Uppsala University Library

Searching and writing

Begin by formulating your problem

It's always easier to find information if you have prepared specific questions and terms in advance. So start off by analysing your task and formulating your search terms.

Here are some leading questions to help you:

  • What do you need the information for (level, depth)?
  • How are problems formulated in your subject?
  • How can your problem be summarised in a search query?

Try to find different ways of describing your subject or formulating your question. Narrow this down by using individual words or terms. Use an encyclopaedia or handbook (subject overview) to find suitable search terms. Regard your search as a process in which you'll find better and more adequate search terms as your work progresses. 

If you already have a book, an article or a student paper on your subject area, the reading and reference lists are a good starting place for finding materials and references. The books used on your course should also prove helpful.

What are you looking for?

Search for information in different kinds of library catalogues, databases or on the internet. Your choice of which finding tool, search engine or database to use will depend on how you have formulated your problem.

The most common information sources are books and articles from journals and newspapers.The most up-to-date research is generally found in research reports and scholarly journals. A scholarly publication contains research findings that have been reviewed by subject experts, so called peer review, prior to being published.

The Library gives access to a large number of quality assured databases where you can find all kinds of intormation. For example, articles, e-books, TV-programmes, patents, images, facts and more within many kinds of subject areas. To find journals and databases within your area, check out our subject guides.

Phrase searching

If you want to search for a string of words or a concept consisting of more than one word you can use phrase searching. The most common way is to enclose the words in quotation marks: " "

Example:
"foreign languages"
"global warming"

Use truncation

In most databases and search engines you can expand your search by substituting letters in a word with a symbol. The most common is an asterisk (*), but sometimes a question mark (?) or a dollar sign ($) are used. The help texts for each database will tell you how to truncate words. 

Examples: 

financ* will generate

  • financial 
  • finances
  • financial indicators etc.  

*economics will generate

  • macroeconomics
  • microeconomics, etc. 
     

wom*n will generate

  • woman
  • women

Search with subject terms

Another way to narrow your search is to use subject terms. Subject terms are always used when books, articles and reports are registered in library catalogues and databases, and these are organised according to certain principles. 

Subject terms vary in different databases, countries and subject areas. You can find these words under headings such as "subject", "index" or "thesaurus". Check which subject terms are used in the particular database you are accessing and use them in your searches.
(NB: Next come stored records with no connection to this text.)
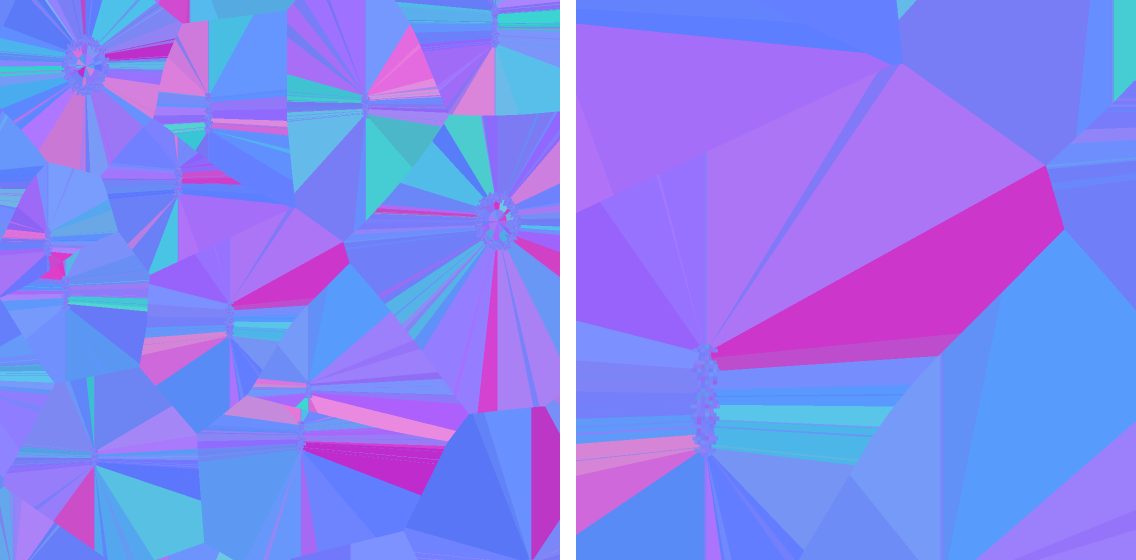
Left: the whole. Right: its middle third, enlarged.
This texture map is drawn by a WebGL 2 fragment shader. Its source:

```glsl
#version 300 es
precision highp float;
// Normal-map style patchwork: large Voronoi cells, each a fan of flat wedges
// and near-level stripes spreading from a short rough upright core.
// A few cells have an oval ring of fine speckle as their core instead.

#define GRID 4.0          // seed grid per canvas side
#define DROPPED 0.47      // share of grid seeds left out
#define STRIPES 2.6       // level stripes on each half of a core
#define WEDGES 1.7        // broad wedges per quadrant
#define RING_WEDGES 4.0   // wedges per quadrant around a ring
#define FAN_SLOPE 0.11    // spread of the level stripes
#define SLIVERS 0.03      // share of thin slivers
#define CORE_WIDTH 0.006  // half width of a rough core
#define GRAIN 420.0       // speckle grains per canvas side
#define SAMPLES 2         // antialiasing samples per axis

uniform vec2 u_resolution;
out vec4 outColor;

const vec2 RING_SIZE = vec2(0.042, 0.055);
const vec3 CORE_COLOR = vec3(0.49, 0.5, 0.98);

struct Cell { vec2 offset; vec2 id; float halfHeight; bool ring; };

float hash(vec2 p) {
  return fract(sin(dot(p, vec2(127.1, 311.7))) * 43758.5453);
}

// Weighted palette; pick chooses the hue, key varies its tone.
vec3 palette(float pick, vec2 key) {
  vec3 c = vec3(0.42, 0.54, 0.98);
  if (pick > 0.46) c = vec3(0.61, 0.45, 0.98);
  if (pick > 0.70) c = vec3(0.36, 0.71, 0.91);
  if (pick > 0.82) c = vec3(0.84, 0.47, 0.86);
  if (pick > 0.885) c = vec3(0.80, 0.24, 0.79);
  if (pick > 0.95) c = vec3(0.24, 0.77, 0.81);
  vec3 tone = vec3(hash(key + 3.1), hash(key + 5.7), hash(key + 8.3)) - 0.5;
  return clamp(c + tone * vec3(0.16, 0.16, 0.06), 0.0, 1.0);
}

// Number of the irregular interval that holds x.
float interval(float x, float seed) {
  float k = floor(x);
  return k + step(0.06 + 0.88 * hash(vec2(k, seed)), x - k);
}

// Nearest core, measured from an upright segment; rings reach further.
Cell nearestCell(vec2 p) {
  Cell best = Cell(vec2(0.0), vec2(0.0), 0.02, false);
  float nearest = 1e5;
  vec2 base = floor(p * GRID);
  for (int j = -2; j <= 2; j++) {
    for (int i = -2; i <= 2; i++) {
      vec2 id = base + vec2(i, j);
      bool ring = abs(mod(id.x + 3.0 * id.y, 20.0) - 9.0) < 0.5;
      if (!ring && hash(id + 41.3) < DROPPED) continue;
      vec2 jitter = vec2(hash(id + 1.7), hash(id + 9.2));
      if (ring) jitter = 0.4 + 0.3 * jitter;
      vec2 q = p - (id + 0.06 + 0.88 * jitter) / GRID;
      float h = ring ? 0.015 : mix(0.01, 0.032, hash(id + 23.6));
      float d = length(vec2(q.x, max(abs(q.y) - h, 0.0)));
      if (ring) d -= 0.045;
      if (d < nearest) { nearest = d; best = Cell(q, id, h, ring); }
    }
  }
  return best;
}

// Flat wedges and stripes leaving the core to both sides.
vec3 fan(Cell cell, float seed) {
  vec2 a = abs(cell.offset);
  float reach = cell.halfHeight + FAN_SLOPE * a.x;
  bool level = a.y < reach;
  float t = a.y / reach * STRIPES;
  if (!level) {
    float low = atan(FAN_SLOPE);
    float turn = (atan(a.y - cell.halfHeight, a.x) - low) / (1.5708 - low);
    t = STRIPES + turn * (cell.ring ? RING_WEDGES : WEDGES);
  }
  t *= cell.offset.y < 0.0 ? -1.0 : 1.0;
  float side = cell.offset.x < 0.0 ? 37.0 : 0.0;
  float band = interval(t, seed + side) + side;
  float sliver = interval(t * 14.0, seed + side + 4.0);

  // Neighbours share a hue in pairs; hues are spread evenly over cells
  float group = cell.ring ? band : floor(band * 0.5);
  float pick = fract(group * 0.618 + dot(cell.id, vec2(0.755, 0.57)));
  vec3 color = palette(pick, vec2(band, seed));
  float share = SLIVERS * (level ? 3.0 : cell.ring ? 2.5 : 1.0);
  if (hash(vec2(sliver, seed + side)) < share) {
    vec2 key = vec2(sliver, seed + side + 11.0);
    color = mix(color, palette(hash(key) * 0.9, key), 0.7);
  }
  return color;
}

vec3 speckle(vec2 q, float seed) {
  vec2 grain = floor(q * GRAIN) + seed;
  return mix(CORE_COLOR, palette(hash(grain), grain), 0.33);
}

vec3 shade(vec2 p) {
  Cell cell = nearestCell(p);
  vec2 q = cell.offset;
  float seed = hash(cell.id + 0.5) * 50.0;
  vec3 color = fan(cell, seed);
  if (cell.ring) {
    // Oval ring with a ragged rim and bright wedges inside
    float turn = atan(q.y, q.x) / 6.2832 + 0.5;
    float r = length(q / RING_SIZE);
    float rough = hash(vec2(floor(turn * 70.0), seed));
    if (r < 0.88 + 0.16 * rough) color = speckle(q, seed);
    if (r < 0.54 + 0.2 * rough) {
      vec2 key = vec2(interval(turn * 13.0, seed), floor(r * 2.6) + seed);
      color = palette(hash(key), key);
    }
  } else {
    // Rough upright core with a hairline seam above and below
    float d = length(vec2(q.x, max(abs(q.y) - cell.halfHeight, 0.0)));
    float rough = hash(vec2(floor(q.y * GRAIN), seed));
    if (abs(q.x) < 0.001) color = mix(color, CORE_COLOR, 0.6);
    if (d < CORE_WIDTH * (0.5 + rough)) color = speckle(q, seed);
  }
  return color;
}

void main() {
  float size = min(u_resolution.x, u_resolution.y);
  vec3 sum = vec3(0.0);
  for (int j = 0; j < SAMPLES; j++)
    for (int i = 0; i < SAMPLES; i++) {
      vec2 shift = (vec2(i, j) + 0.5) / float(SAMPLES) - 0.5;
      sum += shade((gl_FragCoord.xy + shift) / size);
    }
  outColor = vec4(sum / float(SAMPLES * SAMPLES), 1.0);
}
```
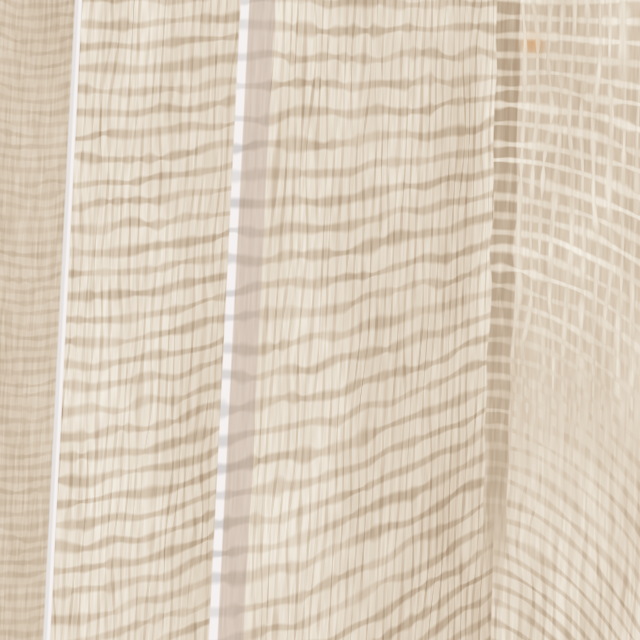
This texture is drawn by a three.js fragment shader. Its source:

```glsl
// Sheer woven curtain in hanging folds: four leaning panels of slubby gauze,
// each a warped grid of yarns and weft rows, shaded on one sand-to-cream ramp.
// Bright hems, a mauve overlap and a dark open seam part the panels.
varying vec2 vUv;

#define HEM_LEFT 0.125
#define HEM_MIDDLE 0.383
#define SEAM 0.797
#define SEAM_HALF_WIDTH 0.018
#define GRID_LEFT vec2(110.0, 54.0)
#define GRID_SECOND vec2(76.0, 28.0)
#define GRID_THIRD vec2(70.0, 22.0)
#define GRID_RIGHT vec2(50.0, 36.0)
#define DEEP vec3(0.69, 0.60, 0.50)
#define SAND vec3(0.84, 0.78, 0.70)
#define CREAM vec3(0.955, 0.935, 0.895)
#define SOFT 0.0018

float hash(vec2 p) {
  return fract(sin(dot(p, vec2(127.1, 311.7))) * 43758.5453);
}

float noise(vec2 p) {
  vec2 i = floor(p), f = fract(p);
  f = f * f * (3.0 - 2.0 * f);
  return mix(mix(hash(i), hash(i + vec2(1.0, 0.0)), f.x),
             mix(hash(i + vec2(0.0, 1.0)), hash(i + vec2(1.0)), f.x), f.y);
}

// Soft mask, 1 between two borders
float band(float x, float a, float b) {
  return smoothstep(a - SOFT, a + SOFT, x) * (1.0 - smoothstep(b - SOFT, b + SOFT, x));
}

// Uneven grid lines: x = upright lines, y = weft rows
vec2 weave(vec2 grid, vec2 width) {
  vec2 g = grid;
  g.x += 0.9 * (noise(grid * vec2(0.6, 0.3)) - 0.5);
  g.y += 0.4 * (noise(grid * vec2(0.3, 0.9) + 40.0) - 0.5);
  vec2 id = floor(g + 0.5);
  vec2 dist = abs(g - id);
  float slubX = noise(vec2(id.x * 5.3, g.y * 1.3));
  float slubY = noise(vec2(g.x * 0.9, id.y * 7.1));
  vec2 w = width * (0.5 + vec2(slubX, slubY));
  vec2 line = 1.0 - smoothstep(w * 0.35, w * 1.35, dist);
  line.x *= 0.25 + 0.75 * noise(vec2(id.x * 3.7, g.y * 0.8 + 9.0));
  line.y *= 0.4 + 0.6 * noise(vec2(g.x * 0.22, id.y * 4.3));
  return line;
}

// Tone ramp from 0 (deep) to 1 (cream)
vec3 ramp(float tone) {
  vec3 low = mix(DEEP, SAND, clamp(tone * 2.0, 0.0, 1.0));
  return mix(low, CREAM, clamp(tone * 2.0 - 1.0, 0.0, 1.0));
}

void main() {
  float x = vUv.x, y = vUv.y, drop = 1.0 - y;
  float s = x + drop * mix(0.05, 0.03, smoothstep(0.4, 0.8, x)); // leaning folds
  float fiber = noise(vec2(s * 330.0, y * 28.0)) - 0.5;
  float cloud = noise(vec2(s * 22.0, y * 5.0)) - 0.5;

  // Left panel: fine, shaded cloth
  vec2 lines = weave(vec2(s, y + 0.01 * sin(s * 24.0)) * GRID_LEFT, vec2(0.2, 0.25));
  float tone = 0.54 - 0.08 * lines.x - 0.2 * lines.y + 0.12 * cloud;

  // Second panel: close rows that rise gently to the right
  float t = clamp((s - HEM_LEFT) / (HEM_MIDDLE - HEM_LEFT), 0.0, 1.0);
  float rowY = y - (0.01 + 0.06 * drop) * t * t;
  lines = weave(vec2(s, rowY) * GRID_SECOND, vec2(0.18, 0.2));
  float second = 0.86 - 0.17 * t * t - 0.3 * lines.x - 0.46 * lines.y + 0.12 * cloud;
  second -= 0.16 * band(s, HEM_LEFT + 0.038, HEM_LEFT + 0.043);
  tone = mix(tone, second, smoothstep(-SOFT, SOFT, s - HEM_LEFT));

  // Third panel: wide rows swept up ever more steeply lower down
  t = clamp((s - HEM_MIDDLE) / (SEAM - HEM_MIDDLE), 0.0, 1.0);
  rowY = y - (0.24 * drop - 0.01) * pow(t, 1.8);
  lines = weave(vec2(s + 0.08 * t * t, rowY) * GRID_THIRD, vec2(0.17, 0.19));
  float third = 0.87 - 0.22 * t - 0.34 * lines.x - 0.44 * lines.y + 0.14 * cloud;
  third += 0.17 * smoothstep(0.88, 0.95, t) * smoothstep(0.1, 0.7, y);
  third -= 0.08 * drop * smoothstep(0.3, 0.8, t);
  tone = mix(tone, third, smoothstep(-SOFT, SOFT, s - HEM_MIDDLE));
  float hemRow = lines.y;

  // Right panel: open net above, dense arched rows below
  float u = max(s - SEAM, 0.0) / (1.0 - SEAM);
  rowY = y + 0.17 * drop * pow(u, 1.4);
  lines = weave(vec2(s, rowY) * GRID_RIGHT, vec2(0.19, 0.2));
  float net = 0.43 + 0.1 * u + 0.44 * max(lines.x, lines.y);
  float dense = 0.76 - 0.28 * lines.x - 0.42 * lines.y;
  float right = mix(dense, net, smoothstep(0.05, 0.65, y)) + 0.16 * cloud;
  tone = mix(tone, right, smoothstep(-SOFT, SOFT, s - SEAM));

  // Dark seam crossed by pale weft, fading toward the floor
  float wander = 0.006 * (noise(vec2(y * 18.0, 3.0)) - 0.5);
  float seam = band(s + wander, SEAM - SEAM_HALF_WIDTH, SEAM + SEAM_HALF_WIDTH);
  float seamTone = mix(0.3, 0.1, y) + 0.65 * lines.y * smoothstep(0.0, 0.8, y) + 0.15 * lines.x;
  tone = mix(tone, seamTone, seam * smoothstep(0.02, 0.25, y));

  vec3 color = ramp(tone + 0.2 * fiber);

  // Mauve overlap beside the middle hem
  vec3 mauve = vec3(0.835, 0.775, 0.725) + 0.04 * fiber - 0.09 * hemRow;
  color = mix(color, mauve, 0.88 * band(s, HEM_MIDDLE, HEM_MIDDLE + 0.047));

  // Bright hems with faint row ticks
  vec3 hemWhite = vec3(0.96, 0.945, 0.94);
  color = mix(color, hemWhite - 0.06, band(s, HEM_LEFT - 0.008, HEM_LEFT + 0.003));
  color = mix(color, hemWhite, band(s, HEM_LEFT - 0.002, HEM_LEFT + 0.003));
  color = mix(color, hemWhite - 0.14 * hemRow, band(s, HEM_MIDDLE - 0.007, HEM_MIDDLE + 0.007));

  // Small warm glow seen through the net
  float glow = 1.0 - smoothstep(0.0, 0.028, length(vUv - vec2(0.832, 0.932)));
  color = mix(color, vec3(0.85, 0.62, 0.40), 0.6 * glow * (1.0 - max(lines.x, lines.y)));

  gl_FragColor = vec4(color, 1.0);
}
```
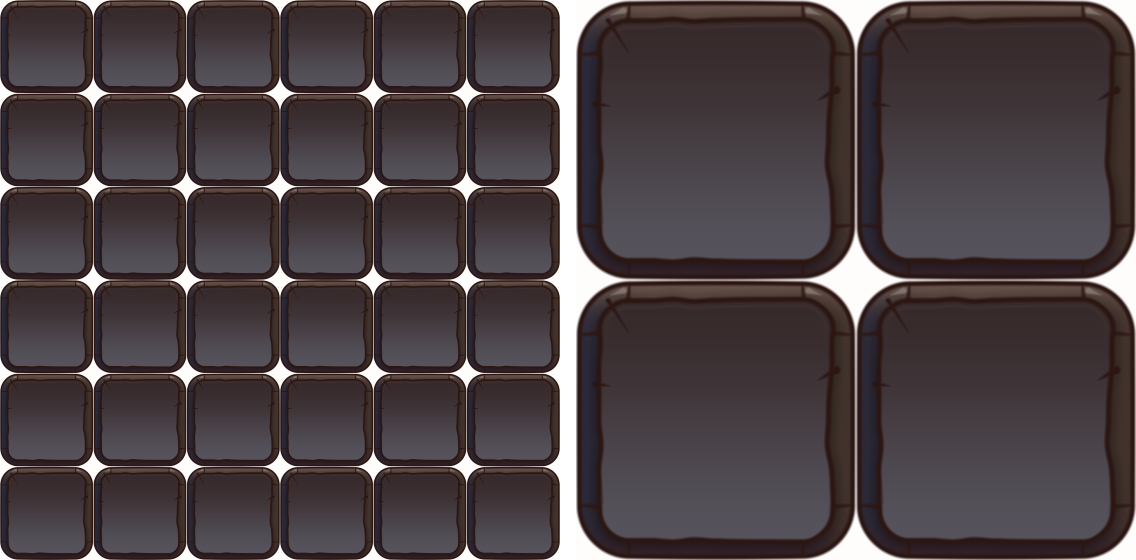
Left, the full canvas; right, a detail of the centre.
Give the GLSL for this pattern, as a three.js fragment shader.

```glsl
// Six by six dark stone tiles, each a vertical gradient face in a beveled frame.
// Rounded box distances give the rim and face; tapered segments give joints and cracks.
// Every cell is identical and fract() repeats it, so the canvas wraps without a seam.
#define TILES 6.0
#define SOFT 0.007
#define RIM_RADIUS 0.185
#define RIM_LINE 0.017
#define FACE_RADIUS 0.105
#define FACE_LINE 0.017
#define WOBBLE 0.004
#define GAP_COLOR vec3(1.0, 0.99, 0.99)
#define LINE_COLOR vec3(0.17, 0.085, 0.07)
#define GLINT_COLOR vec3(0.56, 0.51, 0.49)
#define FACE_TOP vec3(0.215, 0.165, 0.17)
#define FACE_BOTTOM vec3(0.335, 0.325, 0.36)

varying vec2 vUv;

float hash(float n) {
  n = fract(n * 0.1031);
  n *= n + 33.33;
  return fract(n * (n + n));
}

// Smooth value noise along a line, from -1 to 1
float noise(float x) {
  float i = floor(x);
  float f = fract(x);
  return mix(hash(i), hash(i + 1.0), f * f * (3.0 - 2.0 * f)) * 2.0 - 1.0;
}

float roundedBox(vec2 p, vec2 halfSize, float radius) {
  vec2 q = abs(p) - halfSize + radius;
  return length(max(q, 0.0)) + min(max(q.x, q.y), 0.0) - radius;
}

// Segment that narrows from its start to a point at its end
float taper(vec2 p, vec2 a, vec2 b, float width) {
  vec2 ab = b - a;
  float t = clamp(dot(p - a, ab) / dot(ab, ab), 0.0, 1.0);
  return length(p - a - ab * t) - width * (1.0 - t);
}

float fill(float d) {
  return 1.0 - smoothstep(-SOFT, SOFT, d);
}

// Frame colour, blended between four differently lit sides
vec3 frameColor(vec2 p) {
  vec4 w = pow(max(vec4(p.y, p.x, -p.y, -p.x), 0.0) * 2.0, vec4(7.0));
  vec3 sum = w.x * vec3(0.37, 0.295, 0.265) + w.y * vec3(0.24, 0.185, 0.16)
           + w.z * vec3(0.18, 0.12, 0.145) + w.w * vec3(0.16, 0.15, 0.205);
  return sum / max(w.x + w.y + w.z + w.w, 0.00001);
}

// Uneven inner edge of the frame, bulging inward on the right
float faceDistance(vec2 p) {
  float bulge = 0.018 * smoothstep(0.32, 0.0, abs(p.y)) * smoothstep(0.2, 0.4, p.x);
  float ripple = WOBBLE * (noise(p.x * 13.0 + 40.0) + noise(p.y * 11.0 + 71.0));
  return roundedBox(p - vec2(0.0, -0.004), vec2(0.418, 0.428), FACE_RADIUS) + bulge + ripple;
}

float cracks(vec2 p) {
  float d = taper(p, vec2(-0.385, 0.427), vec2(-0.312, 0.312), 0.008);
  d = min(d, taper(p, vec2(-0.43, 0.128), vec2(-0.38, 0.122), 0.011));
  d = min(d, taper(p, vec2(0.43, 0.178), vec2(0.365, 0.143), 0.014));
  return min(d, taper(p, vec2(-0.42, -0.16), vec2(-0.405, -0.3), 0.009));
}

void main() {
  vec2 p = fract(vUv * TILES) - 0.5;
  vec2 a = abs(p);

  // Sides bow outward slightly so neighbours nearly touch at mid edge
  vec2 halfSize = vec2(0.4975, 0.4985) - vec2(0.008, 0.03) * a.yx * a.yx;
  float rim = roundedBox(p, halfSize, RIM_RADIUS);
  float face = faceDistance(p);

  // Frame, darker toward its inner edge
  vec3 color = frameColor(p) * mix(0.82, 1.06, smoothstep(0.0, 0.05, face));

  // Joints between frame pieces, mirrored to all four sides
  float joint = min(taper(a, vec2(0.315, 0.42), vec2(0.305, 0.52), 0.009),
                    taper(a, vec2(0.42, 0.31), vec2(0.52, 0.3), 0.009));
  color = mix(color, LINE_COLOR, 0.85 * fill(joint));

  // Glints beside the upper joints
  float glint = taper(vec2(a.x, p.y), vec2(0.33, 0.462), vec2(0.375, 0.447), 0.011);
  color = mix(color, GLINT_COLOR, 0.75 * fill(glint));

  // Face gradient with a faint warm lip under its upper edge
  vec3 faceColor = mix(FACE_BOTTOM, FACE_TOP, smoothstep(-0.46, 0.42, p.y));
  float lip = fill(abs(face + 0.024) - 0.003) * smoothstep(0.25, 0.42, p.y);
  faceColor = mix(faceColor, vec3(0.31, 0.22, 0.2), 0.5 * lip);
  color = mix(color, faceColor, fill(face));

  // Dark contours and cracks
  float contour = min(abs(face) - FACE_LINE * 0.5, abs(rim + RIM_LINE * 0.5) - RIM_LINE * 0.5);
  color = mix(color, LINE_COLOR, fill(min(contour, cracks(p))));

  color = mix(GAP_COLOR, color, fill(rim));
  gl_FragColor = vec4(color, 1.0);
}
```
This is an easy way to find relevant information.

Combining terms using boolean searching

Most online databases and search engines use the same system to combine words in different ways. The method is called boolean searching. The most common for databases is to use three commands/operators: AND, OR, NOT.

AND – narrows your search and leads to fewer hits. Use AND when two or more words or terms must be in the same sources/reference. 
Example: European Union AND Enlargement 

OR – expands your search and gives a greater number of hits. Use OR for example when your search term has synonyms.
Example: EU OR European Union 

NOT – narrows your search and leads to fewer hits. Use NOT when you want to exclude certain words or terms. 
Example: Cancer NOT Lung

Source Criticism

When you have selected a number of publications, the next stage is to evaluate their quality and reliability. Start by viewing all information with a critical eye and use your common sense when making your choices. 

There are certain criteria that you can use for judging the quality of information. Consider the following:

  • RELIABILITY - has the material been checked and evaluated?
  • AUTHORITY - check your source, those behind the work and the writer.
  • OBJECTIVITY - is it fact or opinion that is being communicated? What is the purpose behind the publication? 
  • UP TO DATE - how old is the information?
  • CONTENT – for scholarly publications look at what the main results are and how they are presented. Is there information on the methods and sources that have been used? Do the results of the study satisfy the writer's stated aims and questions.
  • READING LISTS AND REFERENCES – is there a list of sources? Is there information about further reading on the subject?

Source criticism on the Internet

Printed texts have usually been checked by the publishers (editorial boards) and subject experts check scholarly articles before they are published (peer-review). Internet texts on the other hand are rarely checked by others. Anybody can publish a text for any purpose at all, which means that the quality varies enormously.  

All kinds of information - both printed and electronic - should be viewed critically, but it is particularly important to be observant and to evaluate carefully any information found on the Internet.

Analyse the information on a website using these questions: 

  • WHO has put this information on the Internet?
  • WHAT does the website contain? 
  • WHY has the information been published?
  • WHEN was it written and when was it last updated?
  • WHO is the website targeting?